"It's very important to understand that the city of Havana was there when the revolution arrived," says Miguel Coyula, an architect and urban planner in Havana. "So the revolution tried to introduce a new social model, but in the existing city. Sometimes it works; sometimes it doesn't."
Coyula says that when the small businesses were nationalized, much of Havana's commercial space was converted to housing. Now, many homes are doubling as businesses as Cubans set up restaurants and workshops in their living rooms, or rent their yards out as retail space.
Other vendors wander through parks and neighborhoods — even hospitals and government stores — drawing complaints. The state says it will lease commercial space to the new entrepreneurs, but their businesses are so small it's not clear how they'd fill it.
Shoe repairman Rene Martinez counts out receipts showing what he pays the government to set up a stall in a vacant parking lot near a Havana supermarket. The state charges him about $1 a day, but offers little in return beyond a bare patch of asphalt outside a ruined 1950s-era diner with weeds sprouting from the roof.

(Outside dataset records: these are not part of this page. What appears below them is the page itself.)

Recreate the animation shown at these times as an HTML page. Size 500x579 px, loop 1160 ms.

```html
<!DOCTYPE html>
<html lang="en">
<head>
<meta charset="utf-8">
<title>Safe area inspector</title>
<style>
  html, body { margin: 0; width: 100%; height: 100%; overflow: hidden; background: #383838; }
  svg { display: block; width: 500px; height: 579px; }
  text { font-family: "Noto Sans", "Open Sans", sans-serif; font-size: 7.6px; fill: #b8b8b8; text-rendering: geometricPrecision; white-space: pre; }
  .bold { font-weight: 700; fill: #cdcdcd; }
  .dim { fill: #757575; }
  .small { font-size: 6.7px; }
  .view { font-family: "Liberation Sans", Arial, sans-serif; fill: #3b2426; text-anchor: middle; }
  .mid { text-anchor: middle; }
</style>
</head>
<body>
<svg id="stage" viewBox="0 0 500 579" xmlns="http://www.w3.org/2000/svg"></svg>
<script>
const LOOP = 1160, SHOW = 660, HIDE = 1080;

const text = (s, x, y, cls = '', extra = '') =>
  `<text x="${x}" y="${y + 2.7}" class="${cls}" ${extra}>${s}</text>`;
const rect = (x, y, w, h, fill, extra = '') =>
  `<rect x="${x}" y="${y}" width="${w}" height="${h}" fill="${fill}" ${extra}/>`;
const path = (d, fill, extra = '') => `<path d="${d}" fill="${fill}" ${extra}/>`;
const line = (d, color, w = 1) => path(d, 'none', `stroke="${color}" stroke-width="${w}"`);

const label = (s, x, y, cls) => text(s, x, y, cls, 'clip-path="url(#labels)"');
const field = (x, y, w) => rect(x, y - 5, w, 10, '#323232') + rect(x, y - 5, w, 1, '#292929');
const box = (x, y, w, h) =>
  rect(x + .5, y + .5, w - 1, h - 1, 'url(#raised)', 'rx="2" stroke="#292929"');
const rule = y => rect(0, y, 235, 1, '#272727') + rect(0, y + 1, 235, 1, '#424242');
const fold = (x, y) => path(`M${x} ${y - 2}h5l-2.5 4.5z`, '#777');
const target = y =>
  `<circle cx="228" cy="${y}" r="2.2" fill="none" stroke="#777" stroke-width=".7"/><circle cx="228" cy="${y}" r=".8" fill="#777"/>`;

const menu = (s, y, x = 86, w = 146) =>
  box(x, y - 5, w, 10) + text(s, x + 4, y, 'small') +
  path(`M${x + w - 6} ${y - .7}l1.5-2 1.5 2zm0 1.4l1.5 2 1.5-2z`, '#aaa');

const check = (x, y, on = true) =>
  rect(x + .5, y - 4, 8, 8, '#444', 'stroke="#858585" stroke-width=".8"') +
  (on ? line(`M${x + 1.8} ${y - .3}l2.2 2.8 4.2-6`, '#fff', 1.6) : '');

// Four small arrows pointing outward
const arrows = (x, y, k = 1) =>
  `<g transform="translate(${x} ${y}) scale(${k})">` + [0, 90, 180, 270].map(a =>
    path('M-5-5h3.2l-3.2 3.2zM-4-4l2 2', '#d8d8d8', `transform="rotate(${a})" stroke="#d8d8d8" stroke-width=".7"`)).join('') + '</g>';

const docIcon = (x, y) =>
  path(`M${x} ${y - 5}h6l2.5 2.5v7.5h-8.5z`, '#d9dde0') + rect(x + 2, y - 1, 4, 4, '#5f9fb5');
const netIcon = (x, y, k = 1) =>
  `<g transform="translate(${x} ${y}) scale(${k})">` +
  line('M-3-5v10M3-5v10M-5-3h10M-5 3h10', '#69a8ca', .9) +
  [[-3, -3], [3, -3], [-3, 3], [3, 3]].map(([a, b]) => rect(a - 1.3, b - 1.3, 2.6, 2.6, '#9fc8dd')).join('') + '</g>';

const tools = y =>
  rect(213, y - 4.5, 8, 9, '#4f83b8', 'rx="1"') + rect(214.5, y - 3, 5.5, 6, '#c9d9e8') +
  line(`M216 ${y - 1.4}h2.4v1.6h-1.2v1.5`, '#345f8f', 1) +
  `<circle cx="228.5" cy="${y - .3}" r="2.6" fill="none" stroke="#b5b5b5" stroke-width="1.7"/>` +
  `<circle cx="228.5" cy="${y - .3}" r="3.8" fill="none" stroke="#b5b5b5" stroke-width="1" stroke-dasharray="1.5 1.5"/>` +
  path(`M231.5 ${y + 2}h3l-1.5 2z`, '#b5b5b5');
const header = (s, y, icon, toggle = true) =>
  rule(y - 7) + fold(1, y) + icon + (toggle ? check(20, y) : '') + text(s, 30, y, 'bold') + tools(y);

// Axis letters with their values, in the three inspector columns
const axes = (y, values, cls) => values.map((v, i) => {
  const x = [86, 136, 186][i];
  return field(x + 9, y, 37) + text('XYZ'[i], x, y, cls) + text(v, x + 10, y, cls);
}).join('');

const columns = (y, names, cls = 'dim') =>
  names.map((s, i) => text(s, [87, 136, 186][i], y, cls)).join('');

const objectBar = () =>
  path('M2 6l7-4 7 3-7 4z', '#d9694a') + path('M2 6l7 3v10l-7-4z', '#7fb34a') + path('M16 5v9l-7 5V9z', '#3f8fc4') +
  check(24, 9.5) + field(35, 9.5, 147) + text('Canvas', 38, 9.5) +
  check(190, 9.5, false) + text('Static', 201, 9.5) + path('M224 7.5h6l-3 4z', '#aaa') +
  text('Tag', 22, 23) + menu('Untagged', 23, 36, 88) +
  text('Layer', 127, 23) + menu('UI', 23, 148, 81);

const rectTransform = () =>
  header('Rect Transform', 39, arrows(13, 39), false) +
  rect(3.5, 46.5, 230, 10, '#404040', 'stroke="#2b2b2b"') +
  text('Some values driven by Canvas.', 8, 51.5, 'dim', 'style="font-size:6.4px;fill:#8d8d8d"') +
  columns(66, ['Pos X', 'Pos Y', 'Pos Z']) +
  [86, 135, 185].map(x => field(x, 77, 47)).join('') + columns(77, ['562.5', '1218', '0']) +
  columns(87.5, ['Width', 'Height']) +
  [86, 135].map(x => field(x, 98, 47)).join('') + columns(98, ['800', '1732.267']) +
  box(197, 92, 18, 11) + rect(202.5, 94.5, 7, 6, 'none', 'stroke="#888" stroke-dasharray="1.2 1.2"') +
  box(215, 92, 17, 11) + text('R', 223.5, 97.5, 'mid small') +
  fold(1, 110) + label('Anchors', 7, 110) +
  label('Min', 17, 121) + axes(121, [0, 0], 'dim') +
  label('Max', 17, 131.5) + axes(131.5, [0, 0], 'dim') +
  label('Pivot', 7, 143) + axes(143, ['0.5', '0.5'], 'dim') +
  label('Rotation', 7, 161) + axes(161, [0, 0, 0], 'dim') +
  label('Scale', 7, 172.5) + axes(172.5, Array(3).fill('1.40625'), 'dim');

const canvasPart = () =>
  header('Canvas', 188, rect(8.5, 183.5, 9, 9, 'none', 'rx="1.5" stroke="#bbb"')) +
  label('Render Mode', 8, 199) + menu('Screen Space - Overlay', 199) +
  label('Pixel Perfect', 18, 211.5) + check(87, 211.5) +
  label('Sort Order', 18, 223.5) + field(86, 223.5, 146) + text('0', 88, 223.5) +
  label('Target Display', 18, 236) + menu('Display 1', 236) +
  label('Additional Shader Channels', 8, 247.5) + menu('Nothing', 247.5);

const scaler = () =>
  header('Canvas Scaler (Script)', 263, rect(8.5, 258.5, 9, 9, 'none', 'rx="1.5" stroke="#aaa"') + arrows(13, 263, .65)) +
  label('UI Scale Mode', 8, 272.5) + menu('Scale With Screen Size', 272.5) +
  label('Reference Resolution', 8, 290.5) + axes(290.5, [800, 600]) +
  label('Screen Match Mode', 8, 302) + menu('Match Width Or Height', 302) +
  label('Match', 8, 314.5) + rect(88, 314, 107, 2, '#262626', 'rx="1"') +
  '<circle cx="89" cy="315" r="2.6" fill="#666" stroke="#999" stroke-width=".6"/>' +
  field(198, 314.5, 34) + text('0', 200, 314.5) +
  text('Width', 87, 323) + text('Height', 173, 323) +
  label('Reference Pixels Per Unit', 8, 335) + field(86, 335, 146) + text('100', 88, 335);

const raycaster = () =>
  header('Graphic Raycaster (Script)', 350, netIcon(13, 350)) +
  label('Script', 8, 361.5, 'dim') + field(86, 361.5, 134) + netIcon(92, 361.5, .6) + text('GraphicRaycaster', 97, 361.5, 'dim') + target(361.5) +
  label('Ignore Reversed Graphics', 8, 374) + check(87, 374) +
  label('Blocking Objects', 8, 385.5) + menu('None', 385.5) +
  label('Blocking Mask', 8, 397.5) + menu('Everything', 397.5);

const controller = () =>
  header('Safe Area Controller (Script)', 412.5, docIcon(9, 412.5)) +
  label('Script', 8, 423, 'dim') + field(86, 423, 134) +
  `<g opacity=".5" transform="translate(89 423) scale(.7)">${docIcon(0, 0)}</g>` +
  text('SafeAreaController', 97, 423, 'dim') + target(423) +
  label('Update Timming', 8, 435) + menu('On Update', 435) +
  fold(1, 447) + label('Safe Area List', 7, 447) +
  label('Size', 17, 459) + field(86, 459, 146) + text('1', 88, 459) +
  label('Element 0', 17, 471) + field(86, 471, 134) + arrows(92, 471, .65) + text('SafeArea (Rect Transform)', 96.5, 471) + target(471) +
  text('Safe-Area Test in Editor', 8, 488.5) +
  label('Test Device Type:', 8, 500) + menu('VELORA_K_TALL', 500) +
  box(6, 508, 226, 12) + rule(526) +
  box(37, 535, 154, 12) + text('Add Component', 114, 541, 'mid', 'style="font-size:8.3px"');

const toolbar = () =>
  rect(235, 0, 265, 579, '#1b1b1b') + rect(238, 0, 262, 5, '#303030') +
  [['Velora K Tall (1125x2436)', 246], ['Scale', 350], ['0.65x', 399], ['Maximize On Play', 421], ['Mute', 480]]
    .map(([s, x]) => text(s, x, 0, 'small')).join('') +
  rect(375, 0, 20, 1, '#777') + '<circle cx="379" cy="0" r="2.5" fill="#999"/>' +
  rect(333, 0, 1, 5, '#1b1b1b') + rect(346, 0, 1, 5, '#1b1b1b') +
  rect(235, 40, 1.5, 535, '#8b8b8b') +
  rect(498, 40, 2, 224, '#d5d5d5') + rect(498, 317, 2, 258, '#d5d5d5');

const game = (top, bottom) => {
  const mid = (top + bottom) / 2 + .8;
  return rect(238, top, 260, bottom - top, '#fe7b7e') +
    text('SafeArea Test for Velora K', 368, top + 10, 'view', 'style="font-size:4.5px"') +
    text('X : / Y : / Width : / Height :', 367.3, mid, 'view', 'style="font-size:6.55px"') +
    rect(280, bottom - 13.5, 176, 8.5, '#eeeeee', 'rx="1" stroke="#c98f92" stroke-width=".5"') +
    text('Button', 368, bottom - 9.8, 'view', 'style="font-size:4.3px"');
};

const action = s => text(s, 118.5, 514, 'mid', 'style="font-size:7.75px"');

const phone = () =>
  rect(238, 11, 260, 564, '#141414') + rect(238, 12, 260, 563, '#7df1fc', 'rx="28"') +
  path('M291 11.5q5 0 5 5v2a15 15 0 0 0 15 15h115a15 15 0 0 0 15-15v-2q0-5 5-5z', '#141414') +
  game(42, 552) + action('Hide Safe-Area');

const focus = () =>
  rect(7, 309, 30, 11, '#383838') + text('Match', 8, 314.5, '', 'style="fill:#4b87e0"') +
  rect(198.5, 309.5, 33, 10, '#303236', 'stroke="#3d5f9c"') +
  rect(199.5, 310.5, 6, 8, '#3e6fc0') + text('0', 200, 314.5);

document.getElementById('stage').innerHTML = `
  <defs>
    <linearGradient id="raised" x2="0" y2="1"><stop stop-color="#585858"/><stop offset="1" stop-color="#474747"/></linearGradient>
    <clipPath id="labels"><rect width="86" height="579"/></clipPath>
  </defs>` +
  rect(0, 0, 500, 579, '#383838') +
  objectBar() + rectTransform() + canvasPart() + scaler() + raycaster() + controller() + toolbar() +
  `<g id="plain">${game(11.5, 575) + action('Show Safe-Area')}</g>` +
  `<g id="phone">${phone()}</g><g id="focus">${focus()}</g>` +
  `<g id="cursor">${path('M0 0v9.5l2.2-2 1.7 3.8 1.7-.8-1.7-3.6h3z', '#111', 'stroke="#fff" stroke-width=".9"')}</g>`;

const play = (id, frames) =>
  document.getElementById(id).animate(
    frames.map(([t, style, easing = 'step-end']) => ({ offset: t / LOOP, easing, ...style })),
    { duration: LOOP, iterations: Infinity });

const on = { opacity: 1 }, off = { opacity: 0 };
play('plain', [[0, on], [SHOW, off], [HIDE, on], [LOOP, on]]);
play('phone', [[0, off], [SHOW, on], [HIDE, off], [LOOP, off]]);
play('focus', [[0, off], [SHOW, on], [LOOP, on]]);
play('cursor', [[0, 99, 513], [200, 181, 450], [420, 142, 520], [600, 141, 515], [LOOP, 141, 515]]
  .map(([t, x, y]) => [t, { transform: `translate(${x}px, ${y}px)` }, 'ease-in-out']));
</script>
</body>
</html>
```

Some of his fellow vendors have talked about banding together and refusing to pay the daily fee. Martinez says he took home less than 30 cents the day before.
"I thought working here would help me relax, but instead I'm all agitated because of these taxes," Martinez says.
Such are the mixed signals coming from the Cuban government, which seems unsure whether to help the entrepreneurs or regulate them to death. It has limited the range of occupations that self-employed Cubans can perform legally, but it has also encouraged hiring by waiving payroll taxes for business with up to five employees.
Loans and microcredits from state banks are supposedly coming next, and little homemade fliers are starting to appear on doormats and car windshields — the first signs of advertising.